Title

Gait Biomechanics of a Second Generation Unstable Shoe

Publication Date

8-2014

Abstract

The recent popularity of unstable shoes has sparked much interest in the efficacy of the shoe design. Anecdotal evidence suggests that earlier designs appear bulky and less aesthetically appealing for everyday use. The purpose of this study was to examine effects of a second generation unstable shoe on center of pressure (COP), ground reaction force (GRF), kinematics, and kinetics of the ankle joint during level walking at normal and fast speeds. In addition, findings were compared with results from the first generation shoe. Fourteen healthy males performed five successful level walking trials in four testing conditions: walking in unstable and control shoes at normal (1.3 m/s) and fast (1.8 m/s) speeds. The unstable shoe resulted in an increase in mediolateral COP displacement, first peak vertical GRF loading rate, braking GRF, ankle eversion range of motion (ROM), and inversion moment; as well as a decrease in anteroposterior COP displacement, second peak vertical GRF, ankle plantarflexion ROM, and dorsiflexion moment. Only minor differences were found between the shoe generations.

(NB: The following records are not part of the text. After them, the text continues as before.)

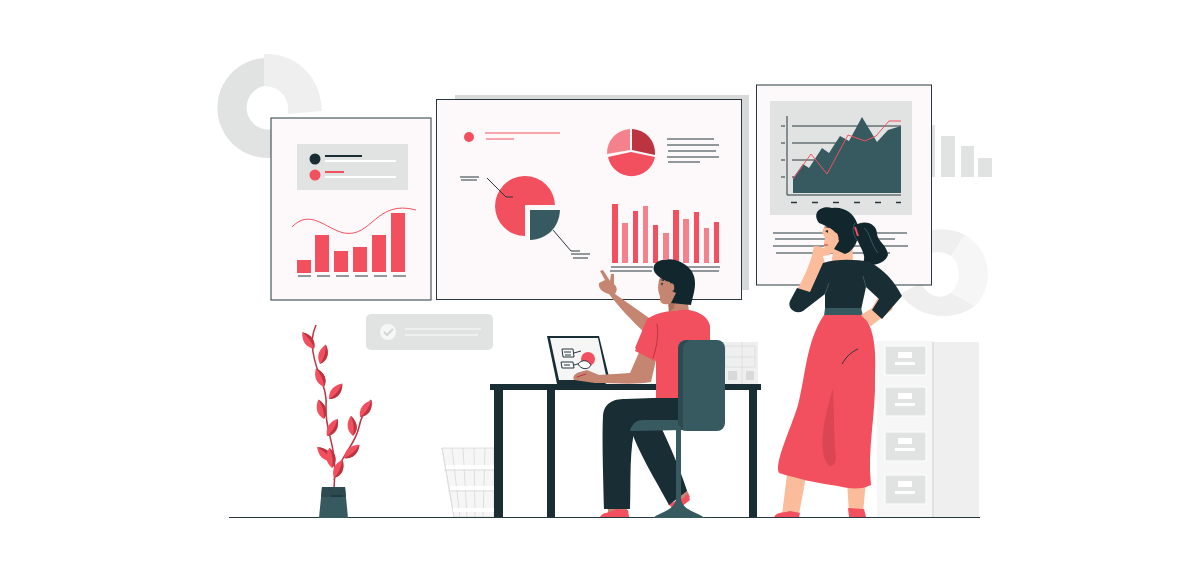
<!DOCTYPE html>
<html lang="en">
<head>
<meta charset="utf-8">
<title>Data analysis team illustration</title>
<style>
:root {
  --red: #f3505f; --red-dark: #bb3440; --red-soft: #f4828d;
  --ink: #192d34; --teal: #375a61; --teal-dark: #2d4a50;
  --hair: #12262d; --skin-a: #c58671; --skin-a-dark: #ad705d; --skin-b: #fbbc9b;
  --grey: #e1e3e2; --grey-light: #efefef; --grey-pale: #f6f6f6; --grey-mid: #d8dad9;
  --paper: #fdf9fa; --line: #26383e;
}
html, body { margin: 0; width: 1200px; height: 570px; overflow: hidden; background: #fff; }
svg { display: block; }
.board { fill: var(--paper); stroke: var(--line); stroke-width: 1; }
.red { fill: var(--red); }
.red-dark { fill: var(--red-dark); }
.red-soft { fill: var(--red-soft); }
.ink { fill: var(--ink); }
.teal { fill: var(--teal); }
.teal-dark { fill: var(--teal-dark); }
.hair { fill: var(--hair); }
.skin-a { fill: var(--skin-a); }
.skin-b { fill: var(--skin-b); }
.grey { fill: var(--grey); }
.grey-light { fill: var(--grey-light); }
.grey-pale { fill: var(--grey-pale); }
.grey-mid { fill: var(--grey-mid); }
.rule { fill: none; stroke: var(--line); stroke-width: 1; }
.red-rule { fill: none; stroke: var(--red); stroke-width: 1; }
.white-rule { fill: none; stroke: #fff; stroke-width: 2; }
.fold { fill: none; stroke: var(--red-dark); stroke-width: 1; stroke-linecap: round; }
</style>
</head>
<body>
<svg width="1200" height="570" viewBox="0 0 1200 570" role="img" aria-label="Two colleagues studying charts on wall boards in an office">
  <defs>
    <g id="leaf">
      <path class="red" d="M0 0C-7-5-8-12-4-20C4-14 5-6 0 0Z"/>
      <path d="M0 0C1-6 0-12-4-20C4-14 5-6 0 0Z" class="red-dark"/>
    </g>
    <g id="drawer">
      <rect class="grey-pale" width="51" height="37"/>
      <rect class="grey" x="5" y="4" width="41" height="29" stroke="#fff"/>
      <rect x="18" y="10" width="14" height="6" fill="#fff"/>
      <path d="M15 20H35V23H15Z" fill="#fff"/>
    </g>
  </defs>

  <g id="wall-decor">
    <path class="grey" d="M264 58A50 50 0 1 0 310 134L288 118A22 22 0 1 1 264 86Z"/>
    <path class="grey-light" d="M264 54C298 53 321 78 322 111L288 114C290 97 279 86 264 86Z"/>
    <path class="grey" d="M932 125H935V177H932ZM941 136H955V177H941ZM961 146H974V177H961ZM978 158H992V177H978Z"/>
    <path class="grey-light" d="M932 230C945 228 956 230 965 235L951 256C944 252 938 251 932 253Z"/>
    <path class="grey-pale" d="M965 235C993 251 994 287 975 306L951 293C962 282 961 264 951 256Z"/>
    <path class="grey-light" d="M975 306C951 323 917 318 900 294L921 283C928 297 940 300 951 293Z"/>
    <rect class="grey" x="366" y="314" width="127" height="36" rx="5"/>
    <circle class="grey-pale" cx="388" cy="332" r="8"/>
    <path d="M384 332L387 335L393 329" fill="none" stroke="#d5d7d6" stroke-width="2"/>
    <path d="M405 329H481M405 335H478" stroke="#f4f4f4" stroke-width="1.5"/>
  </g>

  <g id="board-left">
    <rect class="board" x="271" y="118" width="160" height="182"/>
    <rect class="grey" x="297" y="144" width="111" height="46"/>
    <circle class="ink" cx="315" cy="159" r="5.5"/>
    <circle class="red" cx="315" cy="175" r="5.5"/>
    <path class="white-rule" d="M325 161H396M325 177H396"/>
    <path d="M325 156H362" stroke="#192d34" stroke-width="2"/>
    <path d="M325 172H344" stroke="#f3505f" stroke-width="2"/>
    <path class="red-rule" d="M292 227C310 208 326 229 344 233C372 238 376 199 416 210"/>
    <path class="red" d="M297 260H311V273H297ZM315 235H329V272H315ZM334 251H348V272H334ZM353 247H367V272H353ZM372 235H386V272H372ZM391 213H405V272H391Z"/>
    <path class="rule" stroke-dasharray="13 6" d="M298 276H406"/>
  </g>

  <g id="board-center">
    <path class="grey-mid" d="M455 95H749V290H742V100H455Z"/>
    <rect class="board" x="436.500" y="99.500" width="305" height="200"/>
    <circle class="red" cx="469" cy="137" r="5"/>
    <path class="red-rule" d="M485 133H560M486 139H514"/>
    <path class="red" d="M525 236A30 30 0 1 1 555 205H525Z"/>
    <path class="teal" d="M530 210H560C559 228 547 239 530 240Z"/>
    <path class="rule" d="M487 178L506 197H513M553 230L571 251M460 177H479M461 180H477M571 251H580M571 254H590M573 258H588"/>
    <path class="red-soft" d="M630 129A24 24 0 0 0 607 154L630 150Z"/>
    <path class="red-dark" d="M632 129A24 24 0 0 1 655 155L632 150Z"/>
    <path class="red" d="M608 157L631 152L655 157A24 24 0 0 1 608 157Z"/>
    <path class="rule" d="M667 139H714M667 145H719M668 151H716M667 157H719M668 162H700"/>
    <path class="red" d="M612 204H618V263H612ZM633 211H638V263H633ZM653 225H658V263H653ZM673 210H679V263H673ZM694 212H699V263H694ZM714 222H719V263H714Z"/>
    <path class="red-soft" d="M622 223H628V263H622ZM643 206H648V263H643ZM663 233H669V263H663ZM683 219H689V263H683ZM704 228H709V263H704Z"/>
    <path class="rule" stroke-dasharray="42 3 20 2" d="M611 267H720M610 271H719"/>
  </g>

  <g id="board-right">
    <rect class="board" x="756.500" y="85" width="175" height="200"/>
    <rect class="grey" x="770" y="101" width="142" height="114"/>
    <path class="rule" d="M787 116V195H901M781 126H785M781 143H785M781 160H785M781 177H785M792 126H901M792 143H901M792 160H901M792 177H901"/>
    <path class="teal" d="M793 193V178L803 164L809 168L822 148L829 153L840 136L849 141L862 117L877 142L888 130L901 126V193Z"/>
    <path class="red-rule" d="M793 179L811 154L827 174L848 135L865 141L876 136L889 121H901"/>
    <path d="M791 202.500H901" fill="none" stroke="#26383e" stroke-width="1.500" stroke-dasharray="6 15"/>
    <path class="rule" d="M773 233H907M775 239H895M773 246H908M776 253H890"/>
  </g>

  <g id="filing-cabinet">
    <rect class="grey-pale" x="877" y="341" width="56" height="177"/>
    <rect class="grey-light" x="933" y="342" width="46" height="176"/>
    <path d="M933 342V518" stroke="#dfe1e0" stroke-width="2"/>
    <g class="cabinet-drawers">
      <use href="#drawer" x="880" y="342"/>
      <use href="#drawer" x="880" y="383"/>
      <use href="#drawer" x="880" y="428"/>
      <use href="#drawer" x="880" y="471"/>
    </g>
  </g>

  <g id="waste-basket" fill="none" stroke="#dedede">
    <path class="grey-pale" d="M442 448H494V517H454Z"/>
    <path d="M442 448L454 517M452 448L460 517M463 448L467 517M474 448L475 517M485 448L483 517M444 470H494M448 491H494"/>
    <path d="M446 467H494M450 488H494M453 510H494" stroke="#fff" stroke-width="4"/>
  </g>

  <path class="rule" d="M229 517.500H980"/>

  <g id="plant">
    <path d="M334 488C338 443 325 435 326 408C328 387 317 377 313 352C311 343 313 332 316 325M334 480C339 457 355 446 359 427C361 416 366 408 371 400" fill="none" stroke="#bb3440" stroke-width="1.500"/>
    <use href="#leaf" transform="translate(314 349) rotate(-24)"/>
    <use href="#leaf" transform="translate(320 364) rotate(28)"/>
    <use href="#leaf" transform="translate(324 387) rotate(-12)"/>
    <use href="#leaf" transform="translate(329 399) rotate(52)"/>
    <use href="#leaf" transform="translate(324 419) rotate(-5)"/>
    <use href="#leaf" transform="translate(327 436) rotate(43)"/>
    <use href="#leaf" transform="translate(332 461) rotate(-36)"/>
    <use href="#leaf" transform="translate(334 478) rotate(36)"/>
    <use href="#leaf" transform="translate(332 468) rotate(4)"/>
    <use href="#leaf" transform="translate(353 436) rotate(5)"/>
    <use href="#leaf" transform="translate(360 417) rotate(46)"/>
    <use href="#leaf" transform="translate(344 458) rotate(61)"/>
    <path class="teal" d="M322 487H345L348 518H319Z"/>
    <path class="teal-dark" d="M322 487H345L346 497H321Z"/>
    <path d="M331 496H343" stroke="#192d34"/>
  </g>

  <g id="desk-tray">
    <path class="grey-light" d="M722 342H758V384H722Z"/>
    <path d="M725 346H755V367H725ZM725 357H755M742 342V384" fill="none" stroke="#dcdedd"/>
    <path class="grey-mid" d="M728 371H737V380H728ZM746 371H754V380H746Z"/>
  </g>

  <g id="laptop">
    <path class="ink" d="M547 336H599L610 381L605 384H557Z"/>
    <path class="grey-pale" d="M550 338H598L607 380H559Z"/>
    <circle class="red" cx="588" cy="359" r="7"/>
    <path class="rule" d="M562 349H573L574 357H563ZM561 362H573L574 368H562ZM574 353L581 351M574 365L581 363M564 352H571M565 355H571M564 365H570"/>
    <path d="M578 364C582 359 588 360 591 365C589 370 581 370 578 364Z" fill="#fff" stroke="#26383e"/>
  </g>

  <g id="desk" class="ink">
    <rect x="490" y="384" width="271" height="6"/>
    <rect x="494" y="389" width="9" height="128"/>
    <rect x="547" y="389" width="8" height="128"/>
    <rect x="749" y="389" width="8" height="128"/>
  </g>

  <g id="seated-man">
    <path class="skin-a" d="M676 488L684 484L690 497L678 503Z"/>
    <path class="red" d="M668 504L684 498L688 493L690 500L676 511Z"/>
    <path class="ink" d="M629 425H660C671 448 680 469 687 491L669 505C655 479 638 452 629 425Z"/>
    <path class="skin-a" d="M608 505H627V513H608Z"/>
    <path class="red" d="M600 517C602 512 610 513 616 509L628 510L629 517Z"/>
    <path class="ink" d="M604 509C603 470 602 435 603 416C604 403 613 399 625 399L682 397V424H636C629 448 631 481 630 509Z"/>
    <path class="skin-a" d="M646 334C631 320 619 307 609 294C602 292 598 288 599 283L605 280L600 271L603 270L610 281L611 274L614 274L614 284C618 288 617 291 615 294L652 320Z"/>
    <path class="skin-a" d="M660 277C657 286 658 292 660 296C659 302 662 305 668 304L669 314L689 312L687 294L691 280L675 268Z"/>
    <path d="M669 304L675 300L674 308L669 312Z" fill="var(--skin-a-dark)"/>
    <path class="hair" d="M656 274C650 267 656 259 666 260C672 257 685 263 689 268C700 279 693 295 691 305L671 303L676 293L672 291L670 282C664 281 659 277 656 274Z"/>
    <path class="skin-a" d="M669 284C673 282 675 285 674 290C671 293 668 289 669 284Z"/>
    <path class="ink" d="M661 283L663 283L662 286ZM660 280L664 279L664 281Z"/>
    <path class="red" d="M647 319C658 312 667 311 676 311C690 307 708 314 710 326V398H656V361L635 348Z"/>
    <path class="skin-a" d="M640 350L656 360L651 382C637 385 612 383 595 383L574 380C572 377 575 373 580 372L587 370L599 375L630 373Z"/>
    <path class="red" d="M649 318L657 322L658 334L655 361L635 351Z"/>
    <path class="fold" d="M657 324C659 337 656 349 653 358M577 377L586 374"/>
  </g>

  <g id="office-chair">
    <path class="teal" d="M630 431C632 423 637 420 644 420H686V430Z"/>
    <rect class="teal" x="678" y="340" width="47" height="91" rx="8"/>
    <path class="teal-dark" d="M687 340C680 341 678 345 678 351V424L683 430V350C683 345 685 342 690 340Z"/>
    <path class="teal" d="M676 430H681V500C684 511 697 512 705 518H653C660 512 673 511 676 500Z"/>
  </g>

  <g id="standing-woman">
    <path class="skin-b" d="M787 474L806 477L799 514L782 515ZM847 482H866L863 512H849Z"/>
    <path class="red" d="M774 517C778 511 785 513 790 511L800 513L799 517ZM848 508L864 509L866 517H849Z"/>
    <path class="skin-b" d="M880 294L893 309L871 326L862 315L872 308Z"/>
    <path class="hair" d="M855 225C866 219 877 224 877 234C878 242 887 245 888 255C884 266 867 267 863 262C867 256 860 247 856 237Z"/>
    <path class="skin-b" d="M826 223L822 232L825 238C822 248 826 254 833 253L831 264L853 263L852 234Z"/>
    <path class="hair" d="M819 223C811 212 822 205 832 208C843 206 854 213 857 223C861 237 855 251 845 254L834 249L839 241L834 231C829 227 824 225 819 223Z"/>
    <path class="skin-b" d="M831 234C836 229 840 236 838 242C834 245 831 240 831 234Z"/>
    <path class="ink" d="M825 231L828 230L828 233ZM824 227L829 226L829 228Z"/>
    <path d="M824 245L828 245" stroke="#bb3440"/>
    <path d="M855 223C851 229 854 237 858 241M864 228C870 232 871 245 878 253" fill="none" stroke="#375a61"/>
    <path d="M855 227L858 236" stroke="#f3505f" stroke-width="2"/>
    <path class="skin-b" d="M796 291C804 278 809 266 812 255L814 246C819 246 826 248 831 251L830 255L823 256L825 264L811 295Z"/>
    <path class="ink" d="M823 263C836 259 855 259 869 262C884 269 894 281 902 296L882 319L872 310L879 299L866 287L861 310H825V294L803 311C795 315 787 308 790 301L797 288L810 292Z"/>
    <path d="M825 294L829 283M866 287L863 276" stroke="#375a61" fill="none"/>
    <path class="teal" d="M825 308H861L863 316H824Z"/>
    <path class="red" d="M824 315H863C875 329 876 351 875 377C876 414 867 449 871 485C862 490 849 489 838 486C820 484 795 478 779 473C774 463 790 431 798 405C806 374 806 342 824 315Z"/>
    <path d="M833 388C825 416 818 444 826 462C830 469 836 466 836 457C834 439 834 413 833 388Z" fill="#da4654"/>
    <path d="M842 364C846 357 851 352 858 349" fill="none" stroke="#26383e"/>
    <path class="skin-b" d="M861 315L869 310L877 319L870 326C868 320 864 319 861 315Z"/>
  </g>
</svg>
</body>
</html>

Results of the generational comparisons suggest that the lower-profile second generation shoe may be as effective at achieving the desired unstable effects while promoting a smoother transition from heel contact through toe off compared with the first generation shoe

Keywords

Gait in humans; ankle; Shoes

Publication Title

Journal of Applied Biomechanics

Volume

30

Issue

4

First Page

501

Last Page

507

DOI of Published Version

10.1123/jab.2013-0039

Share

COinS